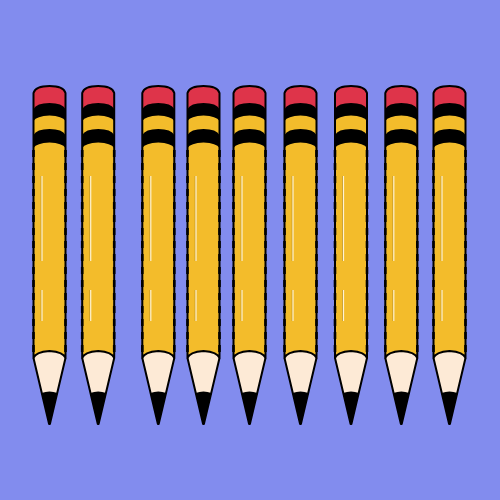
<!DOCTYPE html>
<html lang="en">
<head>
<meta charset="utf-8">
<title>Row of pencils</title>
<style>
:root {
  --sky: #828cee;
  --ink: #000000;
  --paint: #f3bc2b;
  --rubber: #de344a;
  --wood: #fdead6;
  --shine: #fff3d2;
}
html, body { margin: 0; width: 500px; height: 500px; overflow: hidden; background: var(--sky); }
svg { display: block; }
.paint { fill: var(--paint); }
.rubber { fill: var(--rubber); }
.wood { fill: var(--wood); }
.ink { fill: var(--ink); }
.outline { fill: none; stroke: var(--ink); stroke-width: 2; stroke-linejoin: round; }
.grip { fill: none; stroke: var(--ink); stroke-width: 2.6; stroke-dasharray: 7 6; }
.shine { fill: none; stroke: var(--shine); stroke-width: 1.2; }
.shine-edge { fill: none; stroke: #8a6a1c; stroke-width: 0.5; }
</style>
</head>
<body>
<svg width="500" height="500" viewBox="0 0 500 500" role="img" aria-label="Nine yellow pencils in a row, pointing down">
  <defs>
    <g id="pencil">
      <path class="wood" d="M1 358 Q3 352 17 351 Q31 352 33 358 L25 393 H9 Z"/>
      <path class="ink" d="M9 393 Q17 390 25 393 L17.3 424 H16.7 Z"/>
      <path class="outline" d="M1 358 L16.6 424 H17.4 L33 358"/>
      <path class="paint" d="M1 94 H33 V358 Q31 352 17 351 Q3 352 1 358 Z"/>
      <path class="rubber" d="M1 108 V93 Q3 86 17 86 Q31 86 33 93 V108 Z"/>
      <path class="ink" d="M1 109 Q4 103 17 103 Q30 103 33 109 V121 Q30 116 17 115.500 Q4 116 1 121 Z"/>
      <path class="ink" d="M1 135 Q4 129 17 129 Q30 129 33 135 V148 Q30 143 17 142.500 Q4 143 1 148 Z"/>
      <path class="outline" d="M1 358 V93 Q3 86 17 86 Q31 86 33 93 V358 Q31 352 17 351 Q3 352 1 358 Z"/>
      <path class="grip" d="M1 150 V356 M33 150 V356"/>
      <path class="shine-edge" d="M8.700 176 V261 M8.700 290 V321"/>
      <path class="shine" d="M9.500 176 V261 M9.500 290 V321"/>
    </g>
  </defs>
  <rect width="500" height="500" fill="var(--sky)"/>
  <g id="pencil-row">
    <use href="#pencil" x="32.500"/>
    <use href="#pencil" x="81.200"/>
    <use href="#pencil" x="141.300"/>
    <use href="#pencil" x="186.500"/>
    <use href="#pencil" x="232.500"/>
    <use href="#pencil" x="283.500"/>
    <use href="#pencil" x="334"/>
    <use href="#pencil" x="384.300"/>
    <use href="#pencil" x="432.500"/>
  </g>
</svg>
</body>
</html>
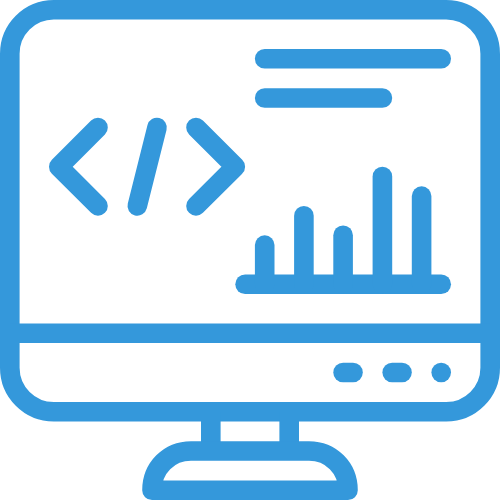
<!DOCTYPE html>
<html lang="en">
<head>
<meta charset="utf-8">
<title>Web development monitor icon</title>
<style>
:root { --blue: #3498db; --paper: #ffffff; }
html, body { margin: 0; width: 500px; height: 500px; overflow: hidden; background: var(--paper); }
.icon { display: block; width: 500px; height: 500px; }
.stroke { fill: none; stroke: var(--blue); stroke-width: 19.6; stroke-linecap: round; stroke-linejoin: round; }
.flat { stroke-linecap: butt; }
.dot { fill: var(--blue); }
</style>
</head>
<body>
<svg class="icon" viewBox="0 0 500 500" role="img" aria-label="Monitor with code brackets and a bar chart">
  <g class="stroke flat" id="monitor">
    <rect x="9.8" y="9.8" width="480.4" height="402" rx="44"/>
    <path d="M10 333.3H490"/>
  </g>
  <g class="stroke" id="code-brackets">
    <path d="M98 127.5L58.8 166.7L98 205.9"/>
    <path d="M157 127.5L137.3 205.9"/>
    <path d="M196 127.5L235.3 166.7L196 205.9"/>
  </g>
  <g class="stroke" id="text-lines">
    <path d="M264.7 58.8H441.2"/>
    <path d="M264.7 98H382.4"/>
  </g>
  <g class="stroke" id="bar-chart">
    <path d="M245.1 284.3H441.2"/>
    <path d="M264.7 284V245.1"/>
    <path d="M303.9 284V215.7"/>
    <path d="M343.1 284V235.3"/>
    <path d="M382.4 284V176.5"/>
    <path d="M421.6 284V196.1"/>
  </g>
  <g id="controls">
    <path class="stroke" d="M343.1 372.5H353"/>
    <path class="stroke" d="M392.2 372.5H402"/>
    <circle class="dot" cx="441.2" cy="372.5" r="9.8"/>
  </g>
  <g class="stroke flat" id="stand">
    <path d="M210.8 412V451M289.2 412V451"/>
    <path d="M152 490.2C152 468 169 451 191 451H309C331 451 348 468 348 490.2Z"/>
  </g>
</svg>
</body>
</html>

-----

▶ [Exercise]:
Find each line of the data above that holds the word "width", then copy it.

▶ [Solution to this task]:
html, body { margin: 0; width: 500px; height: 500px; overflow: hidden; background: var(--sky); }
.outline { fill: none; stroke: var(--ink); stroke-width: 2; stroke-linejoin: round; }
.grip { fill: none; stroke: var(--ink); stroke-width: 2.6; stroke-dasharray: 7 6; }
.shine { fill: none; stroke: var(--shine); stroke-width: 1.2; }
.shine-edge { fill: none; stroke: #8a6a1c; stroke-width: 0.5; }
<svg width="500" height="500" viewBox="0 0 500 500" role="img" aria-label="Nine yellow pencils in a row, pointing down">
  <rect width="500" height="500" fill="var(--sky)"/>
html, body { margin: 0; width: 500px; height: 500px; overflow: hidden; background: var(--paper); }
.icon { display: block; width: 500px; height: 500px; }
.stroke { fill: none; stroke: var(--blue); stroke-width: 19.6; stroke-linecap: round; stroke-linejoin: round; }
    <rect x="9.8" y="9.8" width="480.4" height="402" rx="44"/>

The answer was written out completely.